In 1936 he addressed the League of Nations criticising the use of chemical weapons in the invasion of his country. He also warned that now Ethiopia suffered from fascist expansion, but soon others would too.
“Apart from the Kingdom of the Lord there is not on this earth any nation that is superior to any other. Should it happen that a strong Government finds it may with impunity destroy a weak people, then the hour strikes for that weak people to appeal to the League of Nations to give its judgment in all freedom. God and history will remember your judgment.”
— Address to the League of Nations, 1936.
His speech made Selaisse a figurehead for anti-fascist supporters around the world, but from the League of Nations, he was able to only gain partial sanctions against Italy and was unable to reverse their occupation.
From 1936-41 he spent his time in Bath, England where he wrote about his experiences.
Following the outbreak of the Second World War, Great Britain found itself fighting Italy on the African front. A British force – comprising Ethiopian-backed African and South African colonial troops were successful in defeating Italian troops in Ethiopia and Selassie was able to triumphantly return. In May 1941, he addressed his people in Addis Ababa to a rapturous reception.
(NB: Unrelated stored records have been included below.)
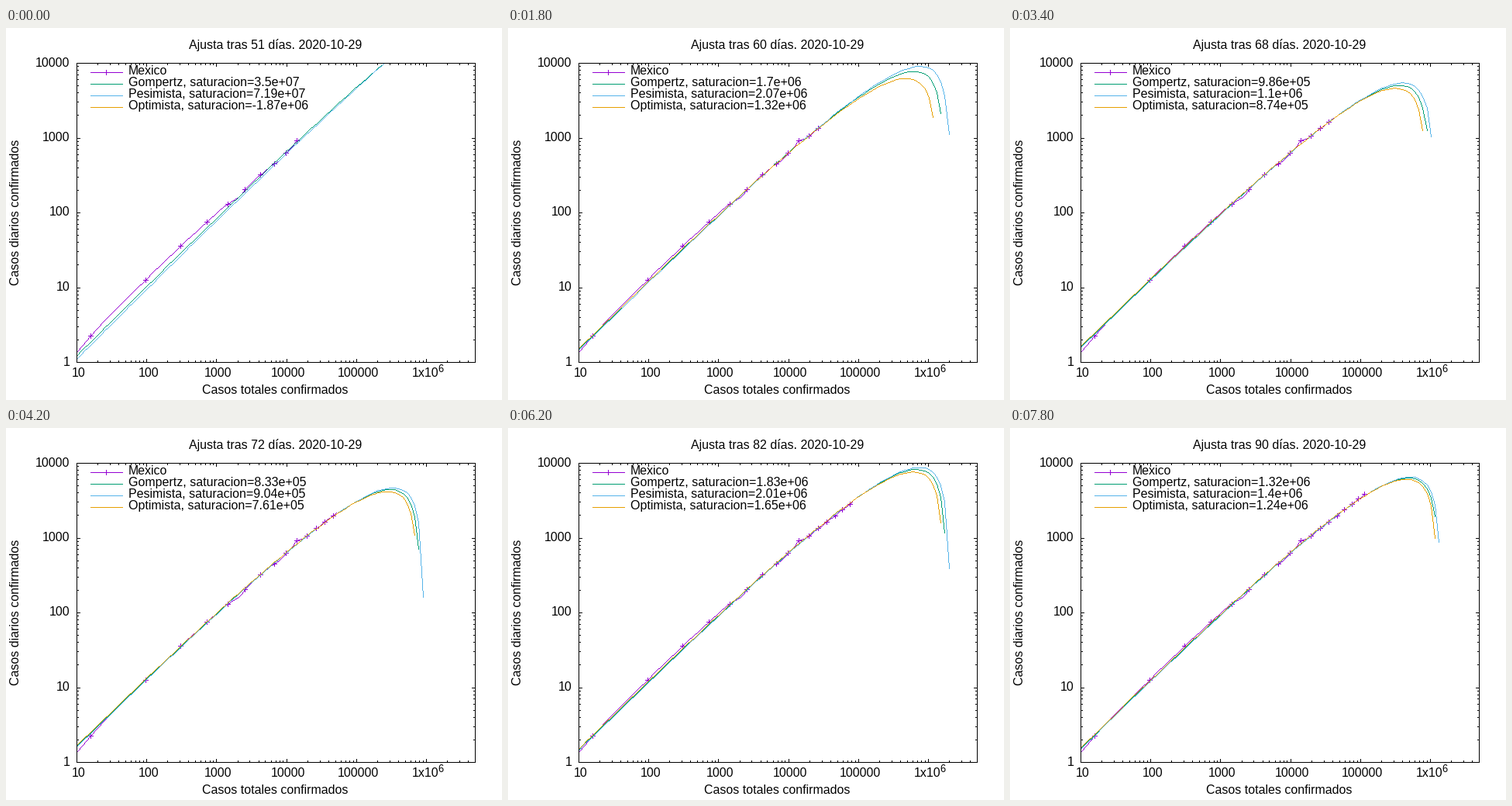
Recreate the animation shown at these times as a matplotlib script. Size 640 by 480 pixels, loop 8 s.

```python
import numpy as np
import matplotlib.pyplot as plt
from matplotlib.animation import FuncAnimation

plt.rcParams["font.family"] = "Liberation Sans"
plt.rcParams["text.hinting"] = "default"

W, H, DPI = 640, 480, 100
LEFT, RIGHT, TOP, BOTTOM = 91, 605, 45, 431
XMAX = 5e6
FIRST_DAY, FRAMES, STEP_MS = 51, 40, 200
BLACK = (0, 0, 0)
PURPLE, GREEN, BLUE, GOLD = (148, 0, 211), (0, 158, 115), (86, 180, 233), (230, 159, 0)

# turning points of the fit: day, saturation and pessimistic saturation in millions
KEY_DAYS = (51, 56, 64, 72, 78, 82, 90)
KEY_MID = (35.015, 2.84, 1.209, 0.8326, 1.376, 1.83, 1.32)
KEY_HIGH = (71.9, 4.0, 1.4, 0.904, 1.51, 2.01, 1.4)

# dips in the reported cases: day, depth in pixels
DIPS = ((0, 60), (28, 5), (42, 2.5), (50, -4))


def to_px(x):
    return LEFT + (np.log10(x) - 1) / np.log10(XMAX / 10) * (RIGHT - LEFT)


def to_py(y):
    return BOTTOM - np.log10(y) / 4 * (BOTTOM - TOP)


def stroke(img, xs, ys, color):
    """Draw a one pixel wide polyline, clipped to the plot."""
    xs, ys = (np.floor(np.asarray(v) + 0.5).astype(int) for v in (xs, ys))
    for x0, y0, x1, y1 in zip(xs, ys, xs[1:], ys[1:]):
        n = max(abs(x1 - x0), abs(y1 - y0)) + 1
        px = np.floor(np.linspace(x0, x1, n) + 0.5).astype(int)
        py = np.floor(np.linspace(y0, y1, n) + 0.5).astype(int)
        ok = (px >= LEFT) & (px <= RIGHT) & (py >= TOP) & (py <= BOTTOM)
        img[py[ok], px[ok]] = color


def plus(img, x, y):
    stroke(img, (x - 3, x + 3), (y, y), PURPLE)
    stroke(img, (x, x), (y - 3, y + 3), PURPLE)


def draw_border(img):
    stroke(img, (LEFT, RIGHT, RIGHT, LEFT, LEFT), (TOP, TOP, BOTTOM, BOTTOM, TOP), BLACK)
    for decade in range(7):
        for m in range(1, 10):
            size = 4 if m == 1 else 2
            v = m * 10.0 ** decade
            if 10 <= v <= XMAX:
                x = to_px(v)
                stroke(img, (x, x), (BOTTOM, BOTTOM - size), BLACK)
                stroke(img, (x, x), (TOP, TOP + size), BLACK)
            if v <= 1e4:
                y = to_py(v)
                stroke(img, (LEFT, LEFT + size), (y, y), BLACK)
                stroke(img, (RIGHT, RIGHT - size), (y, y), BLACK)


def draw_key(img):
    for row, color in enumerate((PURPLE, GREEN, BLUE, GOLD)):
        y = 57 + 15 * row
        stroke(img, (109, 150), (y, y), color)
    plus(img, 129, 57)


def draw_cases(img, day):
    """Growth that slows down with time, marked every fifth day."""
    days = np.arange(4, day + 1)
    u = np.log2(days / 5)
    x = 108.5 + 67 * u + 4 * u ** 2
    v = x - 109
    y = 395.5 - 1.035 * v + 0.000415 * v ** 2
    for center, depth in DIPS:
        y += depth * np.exp(-((days - center) / 2.5) ** 2)
    stroke(img, x, y, PURPLE)
    for mx, my in zip(x[1::5], y[1::5]):
        plus(img, mx, my)


def draw_gompertz(img, rate, sat, color):
    x = np.logspace(1, np.log10(XMAX), 100)
    x = x[x < sat]
    if len(x):
        stroke(img, to_px(x), to_py(rate * x * np.log(sat / x)), color)


def fit(day):
    """Rate and saturation of the fitted, pessimistic and optimistic curves."""
    mid, high = (1 / np.interp(day, KEY_DAYS, 1 / np.array(k)) for k in (KEY_MID, KEY_HIGH))
    u = np.log(mid)
    rate = 1 / (72 + 16.6 * u - 0.6 * u ** 2)
    spread = rate * (0.02 + 0.11 * (high / mid - 1))
    return ((rate, mid * 1e6), (rate - spread, high * 1e6),
            (rate + spread, (2 * mid - high) * 1e6))


fig = plt.figure(figsize=(W / DPI, H / DPI), dpi=DPI, facecolor="white")
ax = fig.add_axes((0, 0, 1, 1))
ax.axis("off")
blank = np.full((H, W, 3), 255, np.uint8)
canvas = ax.imshow(blank, interpolation="nearest", aspect="auto")


def label(x, y, s, ha="center", px=16, **kw):
    return ax.text(x, y, s, ha=ha, va="baseline", fontsize=px * 72 / DPI,
                   color="black", **kw)


title = label(347, 27, "")
label(347, 472, "Casos totales confirmados")
label(17, 237, "Casos diarios confirmados", rotation=90, rotation_mode="anchor")
for p in range(5):
    label(82, to_py(10.0 ** p) + 4, str(10 ** p), "right")
for p in range(1, 6):
    label(to_px(10.0 ** p) + 2, 450, str(10 ** p))
label(523, 450, "1x10", "left")
label(557, 444, "6", "left", 12.8)
label(157, 60, "Mexico", "left")
NAMES = ("Gompertz", "Pesimista", "Optimista")
entries = [label(157, 75 + 15 * i, "", "left") for i in range(3)]


def update(frame):
    day = FIRST_DAY + frame
    img = blank.copy()
    draw_key(img)
    draw_cases(img, day)
    for name, entry, color, (rate, sat) in zip(NAMES, entries, (GREEN, BLUE, GOLD), fit(day)):
        draw_gompertz(img, rate, sat, color)
        entry.set_text(f"{name}, saturacion={sat:.3g}")
    draw_border(img)
    canvas.set_data(img)
    title.set_text(f"Ajusta tras {day} días. 2020-10-29")
    return [canvas, title, *entries]


anim = FuncAnimation(fig, update, frames=FRAMES, interval=STEP_MS, repeat=True,
                     repeat_delay=0, blit=False)
plt.show()
```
“Today is the day on which we defeated our enemy. Therefore, when we say let us rejoice with our hearts, let not our rejoicing be in any other way but in the spirit of Christ. Do not return evil for evil. Do not indulge in the atrocities which the enemy has been practicing in his usual way, even to the last.”
After the Second World War, Haile Selassie was a supporter of the principle of collective responsibility and the United Nations. Speaking in 1963, he said in a speech to the UN.
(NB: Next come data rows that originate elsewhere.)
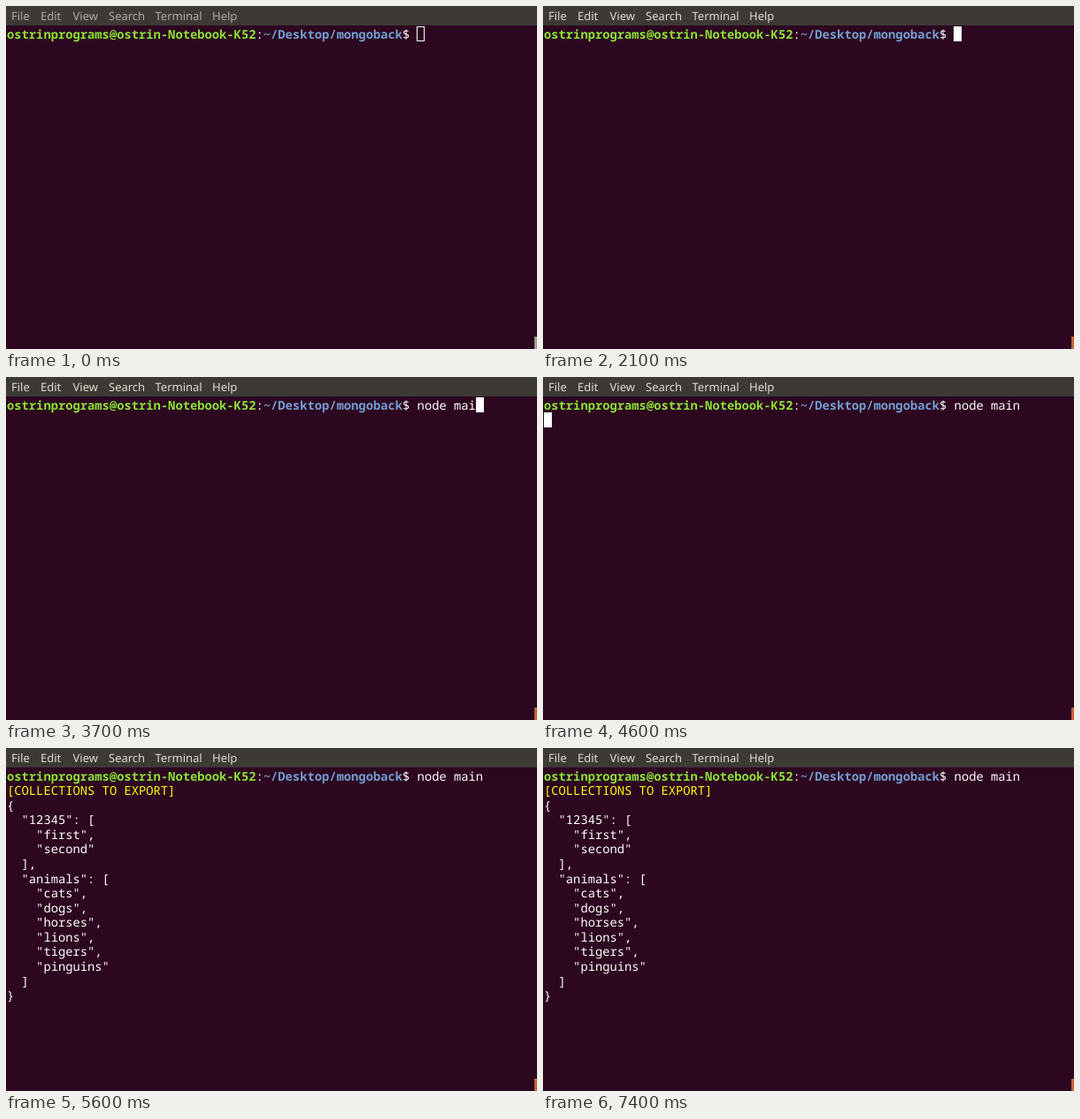
An HTML page for the animation above (8000 ms loop, 600 by 388 pixels).

```html
<!DOCTYPE html>
<html lang="en">
<head>
<meta charset="utf-8">
<style>
  html, body { margin: 0; width: 600px; height: 388px; overflow: hidden; background: #2d0620; }
  body { position: relative; text-rendering: geometricPrecision; }
  #menu { position: absolute; inset: 0 0 auto; height: 22px; background: #3d3a36; color: #aeaaa3;
    font: 13px/23px "Noto Sans", sans-serif; }
  #menu span { position: absolute; top: 0; }
  pre { position: absolute; left: 1px; top: 24.5px; margin: 0; color: #fff;
    font: 13.8px/16.58px "Noto Sans Mono", monospace; }
  b { color: #8ae234; }
  b.path { color: #729fcf; }
  i { color: #ff0; font-style: normal; }
  #cursor { position: absolute; box-sizing: border-box; width: 9px; height: 17px; border: 1px solid #fff; }
  #thumb { position: absolute; left: 597px; top: 374px; width: 3px; height: 14px; background: #a29d9a; }
  .focus #menu { color: #dfdbd2; }
  .focus #cursor { background: #fff; }
  .focus #thumb { background: #cb6036; }
</style>
</head>
<body>
<div id="menu"></div>
<pre><b>ostrinprograms@ostrin-Notebook-K52</b>:<b class="path">~/Desktop/mongoback</b>$ <span id="command"></span>
<span id="output"><i>[COLLECTIONS TO EXPORT]</i>
<span id="json"></span></span></pre>
<div id="cursor"></div>
<div id="thumb"></div>
<script>
const $ = id => document.getElementById(id);
const LOOP = 8000, FOCUS = 1200, ENTER = 4200, PRINT = 4800;
const COLUMN = 8.28, ROW = 16.58, PROMPT_LENGTH = 56, OUTPUT_ROWS = 16;
const COMMAND = 'node main';
const KEY_TIMES = [2200, 2400, 2600, 2800, 3000, 3200, 3500, 3700, 3900];
const CURSOR_OFF = [[1800, 2000], [5100, 5700], [6200, 6800], [7300, 8000]];

const menu = { File: 6, Edit: 39, View: 75.5, Search: 116, Terminal: 168.5, Help: 233 };
for (const [label, x] of Object.entries(menu)) {
  const item = document.createElement('span');
  item.textContent = label;
  item.style.left = x + 'px';
  $('menu').append(item);
}

$('json').textContent = JSON.stringify({
  12345: ['first', 'second'],
  animals: ['cats', 'dogs', 'horses', 'lions', 'tigers', 'pinguins']
}, null, 2);

function draw(time) {
  const typed = KEY_TIMES.filter(t => t <= time).length;
  const entered = time >= ENTER, printed = time >= PRINT;
  const column = entered ? 0 : PROMPT_LENGTH + typed;
  const row = printed ? OUTPUT_ROWS : entered ? 1 : 0;
  const hidden = CURSOR_OFF.some(([from, to]) => time >= from && time < to);

  document.body.classList.toggle('focus', time >= FOCUS);
  $('command').textContent = COMMAND.slice(0, typed);
  $('output').style.visibility = printed ? 'visible' : 'hidden';
  $('cursor').style.left = Math.round(.6 + column * COLUMN) + 'px';
  $('cursor').style.top = Math.round(23 + row * ROW) + 'px';
  $('cursor').style.visibility = hidden ? 'hidden' : 'visible';
}

const start = performance.now();
function tick() {
  draw((performance.now() - start) % LOOP);
  requestAnimationFrame(tick);
}
tick();
</script>
</body>
</html>
```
“Today, I stand before the world organization which has succeeded to the mantle discarded by its discredited predecessor. In this body is enshrined the principle of collective security which I unsuccessfully invoked at Geneva. Here, in this Assembly, reposes the best – perhaps the last – hope for the peaceful survival of mankind.” H.Selassie 4 October 1963, address to the General Assembly of the United Nations
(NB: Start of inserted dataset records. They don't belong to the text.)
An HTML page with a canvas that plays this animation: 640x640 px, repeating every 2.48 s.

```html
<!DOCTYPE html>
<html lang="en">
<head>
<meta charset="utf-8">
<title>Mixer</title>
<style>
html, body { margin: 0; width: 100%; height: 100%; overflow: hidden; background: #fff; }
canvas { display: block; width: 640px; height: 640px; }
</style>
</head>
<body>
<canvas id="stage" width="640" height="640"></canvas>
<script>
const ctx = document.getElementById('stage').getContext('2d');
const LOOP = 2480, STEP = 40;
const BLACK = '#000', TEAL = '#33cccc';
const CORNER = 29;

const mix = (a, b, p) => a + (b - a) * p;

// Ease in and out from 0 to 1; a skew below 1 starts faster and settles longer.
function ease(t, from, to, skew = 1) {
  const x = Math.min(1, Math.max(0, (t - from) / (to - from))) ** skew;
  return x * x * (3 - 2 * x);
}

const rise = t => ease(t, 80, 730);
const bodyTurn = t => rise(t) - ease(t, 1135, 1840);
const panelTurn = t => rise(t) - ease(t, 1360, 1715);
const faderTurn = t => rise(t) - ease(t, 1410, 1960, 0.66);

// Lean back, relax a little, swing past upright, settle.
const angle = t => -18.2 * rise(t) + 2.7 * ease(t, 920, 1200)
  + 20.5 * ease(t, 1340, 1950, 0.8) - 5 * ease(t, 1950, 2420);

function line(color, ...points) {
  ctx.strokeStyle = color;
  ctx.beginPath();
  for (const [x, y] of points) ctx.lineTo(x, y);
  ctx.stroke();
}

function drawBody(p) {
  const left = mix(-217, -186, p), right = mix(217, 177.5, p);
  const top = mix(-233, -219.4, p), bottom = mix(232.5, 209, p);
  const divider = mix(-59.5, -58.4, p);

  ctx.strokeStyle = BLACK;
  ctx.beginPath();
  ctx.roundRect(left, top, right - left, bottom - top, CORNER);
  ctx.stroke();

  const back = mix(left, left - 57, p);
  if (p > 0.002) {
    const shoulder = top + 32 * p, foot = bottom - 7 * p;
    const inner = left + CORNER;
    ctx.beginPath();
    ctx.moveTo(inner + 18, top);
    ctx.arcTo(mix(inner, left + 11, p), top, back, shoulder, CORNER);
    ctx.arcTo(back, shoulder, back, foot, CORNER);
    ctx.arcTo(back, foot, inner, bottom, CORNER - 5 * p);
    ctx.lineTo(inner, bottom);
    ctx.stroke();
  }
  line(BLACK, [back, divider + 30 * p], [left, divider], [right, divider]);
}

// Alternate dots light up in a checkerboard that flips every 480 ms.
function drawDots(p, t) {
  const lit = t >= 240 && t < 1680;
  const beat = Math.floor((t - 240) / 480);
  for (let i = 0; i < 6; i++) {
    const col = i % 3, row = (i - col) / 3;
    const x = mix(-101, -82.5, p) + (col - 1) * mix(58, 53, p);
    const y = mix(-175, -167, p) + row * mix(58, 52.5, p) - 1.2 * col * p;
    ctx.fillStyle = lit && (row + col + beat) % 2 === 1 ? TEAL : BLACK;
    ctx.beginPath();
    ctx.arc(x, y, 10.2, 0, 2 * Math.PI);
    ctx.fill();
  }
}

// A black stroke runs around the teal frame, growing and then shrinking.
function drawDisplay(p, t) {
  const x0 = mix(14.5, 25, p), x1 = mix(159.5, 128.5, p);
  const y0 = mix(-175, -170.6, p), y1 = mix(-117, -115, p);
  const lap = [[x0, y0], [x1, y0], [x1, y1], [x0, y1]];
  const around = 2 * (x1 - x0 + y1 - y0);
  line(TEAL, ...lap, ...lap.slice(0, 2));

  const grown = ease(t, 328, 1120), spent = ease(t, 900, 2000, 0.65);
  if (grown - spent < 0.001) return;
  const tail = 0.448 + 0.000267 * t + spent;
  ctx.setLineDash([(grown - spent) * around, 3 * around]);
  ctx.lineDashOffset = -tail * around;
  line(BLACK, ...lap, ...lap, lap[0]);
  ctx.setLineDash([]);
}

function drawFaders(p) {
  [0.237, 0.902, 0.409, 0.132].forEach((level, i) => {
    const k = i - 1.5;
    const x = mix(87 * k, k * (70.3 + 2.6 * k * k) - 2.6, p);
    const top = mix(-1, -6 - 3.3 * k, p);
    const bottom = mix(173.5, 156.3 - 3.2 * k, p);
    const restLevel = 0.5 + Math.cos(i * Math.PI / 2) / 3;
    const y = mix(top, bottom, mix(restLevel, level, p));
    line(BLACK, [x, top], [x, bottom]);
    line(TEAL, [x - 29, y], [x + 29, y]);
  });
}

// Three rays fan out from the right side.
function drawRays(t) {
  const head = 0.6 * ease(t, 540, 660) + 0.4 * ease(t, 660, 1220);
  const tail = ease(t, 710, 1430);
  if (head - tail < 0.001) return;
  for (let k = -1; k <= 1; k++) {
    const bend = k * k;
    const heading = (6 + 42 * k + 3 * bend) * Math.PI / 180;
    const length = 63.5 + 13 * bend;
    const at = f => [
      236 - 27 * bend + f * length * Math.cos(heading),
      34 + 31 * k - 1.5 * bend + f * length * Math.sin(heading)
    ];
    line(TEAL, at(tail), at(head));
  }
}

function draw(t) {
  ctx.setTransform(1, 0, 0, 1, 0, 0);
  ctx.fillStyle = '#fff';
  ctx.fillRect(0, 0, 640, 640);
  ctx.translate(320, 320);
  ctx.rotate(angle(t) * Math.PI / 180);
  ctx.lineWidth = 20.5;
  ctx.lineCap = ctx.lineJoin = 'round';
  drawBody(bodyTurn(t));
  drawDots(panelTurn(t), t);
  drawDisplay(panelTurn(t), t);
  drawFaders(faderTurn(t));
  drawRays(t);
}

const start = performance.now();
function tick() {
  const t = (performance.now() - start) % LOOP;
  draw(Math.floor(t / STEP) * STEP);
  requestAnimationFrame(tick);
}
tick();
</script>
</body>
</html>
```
Haile Selassie was the only statesmen to address both the League of Nations and United Nations. Selassie sought to remain on friendly terms with the West, whilst also supporting African independence. In 1963, he initiated the Organisation of African Unity (OAU) and served as its first head; he made early references to the concept of a United States of Africa.
“Leadership does not mean domination. The world is always well supplied with people who wish to rule and dominate others. The true leader is a different sort; he seeks effective activity which has a truly beneficient purpose. He inspires others to follow in his wake, and holding aloft the torch of wisdom, leads the way for society to realize its genuinely great aspirations.”
On a domestic front, he tried to implement more progressive tax and land reforms but often failed to pass the measures, due to resistance from the land-owning classes and the conservative church.
In the 1960s and 1970s, there was increasing domestic opposition to Selassie’s rule, and in this period political and civil liberties were curtailed. The country also suffered severe famine in 1973 and was involved in civil unrest in the region of Eritrea – which wanted autonomy. The situation was compounded by rising oil prices and inflation – lower the standard of living. Unpopularity with his government culminated in the coup of 1974, where government officials and the Selassie family were arrested, and many executed.
Circumstances surrounding his death
A year later on 27 August 1975, Selassie reportedly died from heart failure, though circumstances around his death are disputed with some Rastafari’s believing he continued to live and others believe he was assassinated by the new military junta.
Amongst the Rastafari movement, Selassie is viewed as a ‘living God’. Selassie visited Jamaica in April 1966 to a rapturous reception by about 100,000 practising Rastafari. Bob Marley became a Rastafari shortly after this visit, writing a song “Iron Lion Zion” which refers to Haile Selassie. Selassie was named Time Man of the Year in 1936 and received numerous accolades throughout his life.